▶ **Information provided**
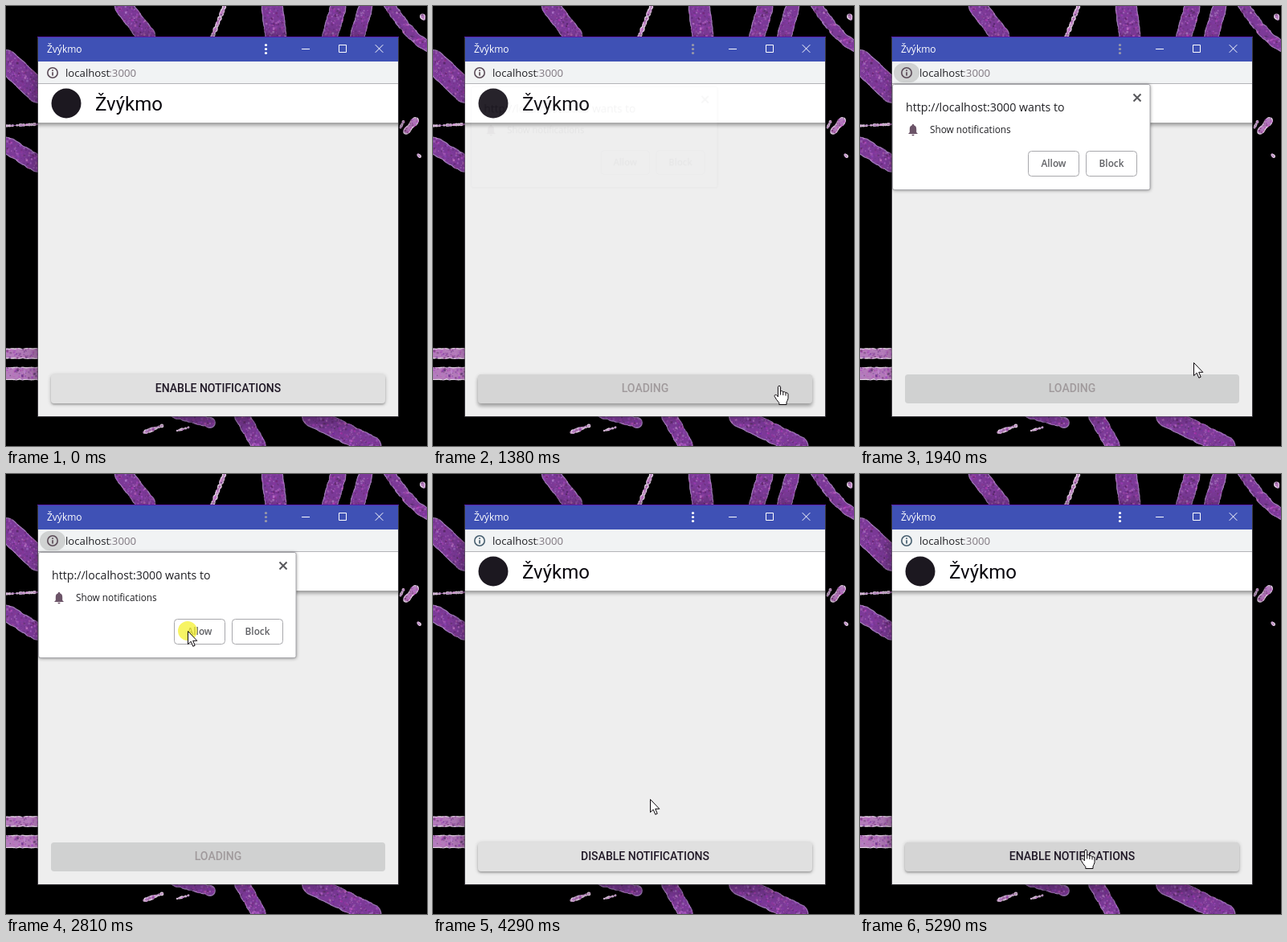
These frames come from a looping animation (524 px wide and 547 px high, 6.86 s). An HTML page with a canvas:

```html
<!DOCTYPE html>
<html lang="en">
<head>
<meta charset="utf-8">
<title>Notification prompt</title>
<style>
html, body { margin: 0; width: 100%; height: 100%; overflow: hidden; background: #000; }
canvas { display: block; }
</style>
</head>
<body>
<canvas id="stage" width="524" height="547"></canvas>
<script>
const W = 524, H = 547, LOOP = 6860, TICK = 80, APP = 'Žvýkmo';
const ctx = document.getElementById('stage').getContext('2d');
const UI = '"Open Sans", "Noto Sans", sans-serif', APP_FONT = 'Roboto, sans-serif';

// ---------- helpers ----------
function seeded(seed) {
  return () => {
    seed = (seed + 0x6D2B79F5) | 0;
    let n = Math.imul(seed ^ (seed >>> 15), 1 | seed);
    n = (n + Math.imul(n ^ (n >>> 7), 61 | n)) ^ n;
    return ((n ^ (n >>> 14)) >>> 0) / 4294967296;
  };
}

const lerp = (a, b, p) => a + (b - a) * p;
const ease = p => p * p * (3 - 2 * p);
const within = (t, a, b) => t >= a && t < b;
const mix = (a, b, p) => `rgb(${a.map((v, i) => Math.round(lerp(v, b[i], p)))})`;

// progress from 0 to 1 between two times, in jumps of about one tick
function ramp(t, a, b) {
  const n = Math.round((b - a) / TICK);
  return Math.min(1, Math.max(0, Math.floor((t - a) / (b - a) * n + 1e-6) / n));
}

function layer(draw) {
  const cv = document.createElement('canvas');
  cv.width = W;
  cv.height = H;
  draw(cv.getContext('2d'));
  return cv;
}

function text(c, s, x, y, font, color, align = 'left') {
  c.font = font;
  c.fillStyle = color;
  c.textAlign = align;
  c.fillText(s, x, y);
}

function box(c, x, y, w, h, r, fill, stroke) {
  c.beginPath();
  c.roundRect(x, y, w, h, r);
  if (fill) { c.fillStyle = fill; c.fill(); }
  if (stroke) { c.strokeStyle = stroke; c.lineWidth = 1; c.stroke(); }
}

function disc(c, x, y, r, fill) {
  c.beginPath();
  c.arc(x, y, r, 0, 7);
  c.fillStyle = fill;
  c.fill();
}

function cross(c, x, y, r, color, width) {
  c.strokeStyle = color;
  c.lineWidth = width;
  c.beginPath();
  for (const s of [-1, 1]) { c.moveTo(x - r, y - r * s); c.lineTo(x + r, y + r * s); }
  c.stroke();
}

function shadowed(c, alpha, blur, dy, draw) {
  c.save();
  c.shadowColor = `rgba(0,0,0,${alpha})`;
  c.shadowBlur = blur;
  c.shadowOffsetY = dy;
  draw();
  c.restore();
}

function raised(level, draw) {
  shadowed(ctx, 0.24, 5, level, draw);
  shadowed(ctx, 0.18, 2 * level, 2 * level, draw);
}

// ---------- wallpaper ----------
// strokes across a margin: place on the outer edge, place on the window edge, width
const TOP = [[146, 175, 23], [272, 257, 5], [331, 336, 27], [414, 403, 20], [448, 437, 18]];
const LEFT = [[68, 106, 29], [149, 147, 3], [172, 197, 21], [432, 432, 13], [457, 457, 16]];
const BOTTOM = [[315, 294, 19], [455, 380, 25]];
// loose pieces: centre, half extent, width
const PIECES = [[183, 526, 11, -4, 5], [220, 526, 7, -2, 3], [504, 149, 6, -7, 9],
  [493, 147, 2, -4, 3], [519, 14, 1, 2, 6], [514, 186, 1, 1, 4], [232, 512, 22, 6, 13]];

function paintWallpaper(c) {
  const rnd = seeded(11);
  const brush = (at, length, w, pale) => {
    const n = Math.ceil(length / 1.5) + 2, dots = [];
    for (let i = 0; i <= n; i++) dots.push([...at(i / n), w / 2 - 1.2 + rnd() * 1.8]);
    for (const [x, y, r] of dots) disc(c, x, y, r, pale ? '#e2d2e2' : '#9a78b0');
    for (const [x, y, r] of dots) disc(c, x, y, Math.max(r - 1.3, 0.5), pale ? '#b47cba' : '#7c3a98');
  };
  const line = (x0, y0, x1, y1, w, pale) =>
    brush(p => [lerp(x0, x1, p), lerp(y0, y1, p)], Math.hypot(x1 - x0, y1 - y0), w, pale);

  for (const [a, b, w] of TOP) line(a, 0, b, 38, w, w < 10);
  for (const [a, b, w] of LEFT) line(0, a, 40, b, w, w < 20);
  for (const [a, b, w] of BOTTOM) line(a, H, b, 510, w);
  for (const [x, y, dx, dy, w] of PIECES) line(x - dx, y - dy, x + dx, y + dy, w, w < 10);
  brush(p => [lerp(475, 530, p), -4 + 56 * Math.sin(p * 1.4)], 75, 14);

  // mottled paint
  c.globalCompositeOperation = 'source-atop';
  for (let i = 0; i < 45000; i++) {
    const s = 0.8 + rnd() * 2;
    c.fillStyle = `hsla(${272 + rnd() * 36},${35 + rnd() * 30}%,${18 + rnd() * 55}%,${0.2 + rnd() * 0.4})`;
    c.fillRect(rnd() * W, rnd() * H, s, s);
  }
  c.globalCompositeOperation = 'destination-over';
  c.fillStyle = '#000';
  c.fillRect(0, 0, W, H);
}
const wallpaper = layer(paintWallpaper);

// ---------- window ----------
function infoIcon(color) {
  ctx.strokeStyle = color;
  ctx.lineWidth = 1.6;
  ctx.beginPath();
  ctx.arc(58, 83, 6.2, 0, 7);
  ctx.stroke();
  ctx.fillStyle = color;
  ctx.fillRect(57.2, 79.3, 1.7, 1.7);
  ctx.fillRect(57.2, 82.2, 1.7, 4.4);
}

function drawWindow({ focus, pill, icon }) {
  shadowed(ctx, focus ? 0.5 : 0.3, focus ? 20 : 12, 3, () => box(ctx, 40, 38, 448, 472, 0, '#eee'));
  box(ctx, 39.5, 38.5, 449, 472, 0, null, 'rgba(96,92,100,.6)');
  box(ctx, 40, 38, 448, 31, 0, '#3f51b5');
  box(ctx, 39, 38, 450, 1, 0, '#5a1cae');
  text(ctx, APP, 51, 58, '12px ' + UI, '#fff');
  for (const dy of [-5, 0, 5]) disc(ctx, 323.5, 53.5 + dy, 1.6, focus ? '#fff' : '#9a9aa8');
  box(ctx, 368, 53, 10, 1, 0, '#fff');
  box(ctx, 414.5, 48.5, 9, 9, 0, null, '#fff');
  cross(ctx, 464.5, 53, 4.8, '#fff', 1);

  ctx.save();
  ctx.beginPath();
  ctx.rect(40, 69, 448, 441);
  ctx.clip();
  raised(2, () => box(ctx, 36, 97, 456, 48, 0, '#fff'));
  box(ctx, 40, 69, 448, 27, 0, '#f1f3f4');
  box(ctx, 40, 96, 448, 1, 0, '#b4b4b8');
  ctx.restore();

  if (pill) box(ctx, 42, 71, 32, 24, 12, '#d0d2d2');
  infoIcon(icon);
  text(ctx, 'localhost', 74, 88, '13.2px ' + UI, '#202024');
  text(ctx, ':3000', 162, 88, '13.2px ' + UI, '#807880', 'right');
  disc(ctx, 75, 121, 18.5, '#1c1820');
  text(ctx, APP, 111, 130, '24px ' + APP_FONT, '#08060c');
}

function drawButton({ label, bg, ink, lift }) {
  const face = () => box(ctx, 56, 458, 416, 36, 4, bg);
  if (lift > 0) raised(lift, face);
  else face();
  text(ctx, label, 264, 480, '500 14px ' + APP_FONT, ink, 'center');
}

// ---------- permission prompt ----------
const bell = new Path2D('M-6 5-4.2 3V-1C-4.2-4-3-5.4-1-5.8V-7H1V-5.8C3-5.4 4.2-4 4.2-1V3L6 5Z' +
  'M-1.6 5.8A1.6 1.6 0 0 0 1.6 5.8Z');

function paintPrompt(c) {
  shadowed(c, 0.5, 4, 1, () => box(c, 41, 97, 320, 131, 2, '#fff'));
  box(c, 40.5, 97.5, 320.5, 131, 2, null, '#a8a8ac');
  cross(c, 345, 114, 4.5, '#58585c', 2);
  text(c, 'http://localhost:3000 wants to', 57, 131, '14.2px ' + UI, '#202024');
  text(c, 'Show notifications', 87, 158, '11.8px ' + UI, '#202024');
  ['Allow', 'Block'].forEach((label, i) => {
    const x = 209 + 72 * i;
    box(c, x + 0.5, 180.5, 63, 31, 4, '#fff', '#a8a8ac');
    text(c, label, x + 32, 200, '600 11.8px ' + UI, '#5f6064', 'center');
  });
  c.translate(66, 154);
  c.fillStyle = '#6c5468';
  c.fill(bell);
}
const prompt = layer(paintPrompt);

function drawPrompt(shown) {
  const scale = lerp(0.955, 1, shown);
  ctx.save();
  ctx.globalAlpha = lerp(0.05, 1, shown);
  ctx.translate(201, 163);
  ctx.scale(scale, scale);
  ctx.drawImage(prompt, -201, -163);
  ctx.restore();
}

// ---------- cursor ----------
const arrow = new Path2D('M.5 .5V16.6L4.2 13.2 6.8 19.3 9.2 18.2 6.7 12.3H11.8Z');
const hand = new Path2D('M-1.6 1.6C-1.6-.2 1.6-.2 1.6 1.6V7C2.5 6.2 4.6 6.4 4.8 8 ' +
  '5.8 7.2 7.8 7.6 8 9 9.2 8.4 11 9 11 10.8V15.5C11 17.5 9.2 19.5 9 21V23.5H-.2V21.4' +
  'C-2.2 19-4.4 16.4-5.8 13.4-6.6 11.4-4 10.6-2.8 12.2L-1.6 13.8Z');
const knuckles = new Path2D('M1.6 7V11.5M4.8 8V12M8 9V12.5');

function drawCursor({ x, y, over, spot }) {
  if (spot) disc(ctx, x, y, 12, `rgba(244,240,40,${spot})`);
  ctx.save();
  ctx.translate(x, y);
  ctx.fillStyle = '#fff';
  ctx.fill(over ? hand : arrow);
  ctx.strokeStyle = '#0c080c';
  ctx.lineWidth = 1;
  ctx.stroke(over ? hand : arrow);
  if (over) ctx.stroke(knuckles);
  ctx.restore();
}

// ---------- timeline ----------
const MOVES = [
  { start: 510, end: 1000, from: [505, 457], to: [431, 472] },
  { start: 1940, end: 2420, from: [415, 443], to: [226, 195] },
  { start: 3510, end: 3590, from: [227, 200], to: [227, 201] },
  { start: 3810, end: 4450, from: [227, 203], to: [278, 441] },
  { start: 4510, end: 4750, from: [278, 447], to: [281, 467] }
];
const CLICKS = [1300, 2810, 4990];

function cursorAt(t) {
  const move = MOVES.findLast(m => t >= m.start);
  if (!move) return null;
  const p = ease(ramp(t, move.start, move.end));
  const [x, y] = move.from.map((v, i) => Math.round(lerp(v, move.to[i], p)));
  const clicked = CLICKS.some(c => within(t, c, c + TICK));
  return { x, y, over: y >= 458 && x < 472, spot: clicked ? 0.72 : 0 };
}

const REST = [224, 224, 224], HOVER = [213, 213, 213], OFF = [208, 209, 209];
const INK = [32, 24, 38], FAINT = [160, 154, 156];

function buttonAt(t, over) {
  const busy = within(t, 1380, 3110) || within(t, 5130, 5210);
  const pressed = within(t, 1300, 1460) || within(t, 5070, 5130);
  const off = ramp(t, 1380, 1540) - ramp(t, 3110, 3280) + ramp(t, 5070, 5130) - ramp(t, 5210, 5290);
  const action = within(t, 3110, 5210) ? 'DISABLE' : 'ENABLE';
  return {
    label: busy ? 'LOADING' : action + ' NOTIFICATIONS',
    bg: mix(over ? HOVER : REST, OFF, off),
    ink: mix(INK, FAINT, busy ? 1 : off),
    lift: (pressed ? 2 : 1) * (1 - off)
  };
}

function render(t) {
  const cursor = cursorAt(t);
  ctx.drawImage(wallpaper, 0, 0);
  drawWindow({
    focus: !within(t, 1380, 2870),
    pill: within(t, 1460, 2950),
    icon: t < 3110 ? '#5c4c58' : '#486070'
  });
  drawButton(buttonAt(t, cursor && cursor.over));
  if (within(t, 1380, 2950)) drawPrompt(ease(ramp(t, 1380, 1620)) - ramp(t, 2810, 2950));
  if (cursor) drawCursor(cursor);
}

const began = performance.now();
function tick() {
  render((performance.now() - began) % LOOP);
  requestAnimationFrame(tick);
}
tick();
</script>
</body>
</html>
```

▶ **What you need to do**
Once a line of the records is found to contain "height", copy it out.

▶ **Solved exercise**
html, body { margin: 0; width: 100%; height: 100%; overflow: hidden; background: #000; }
<canvas id="stage" width="524" height="547"></canvas>
  cv.height = H;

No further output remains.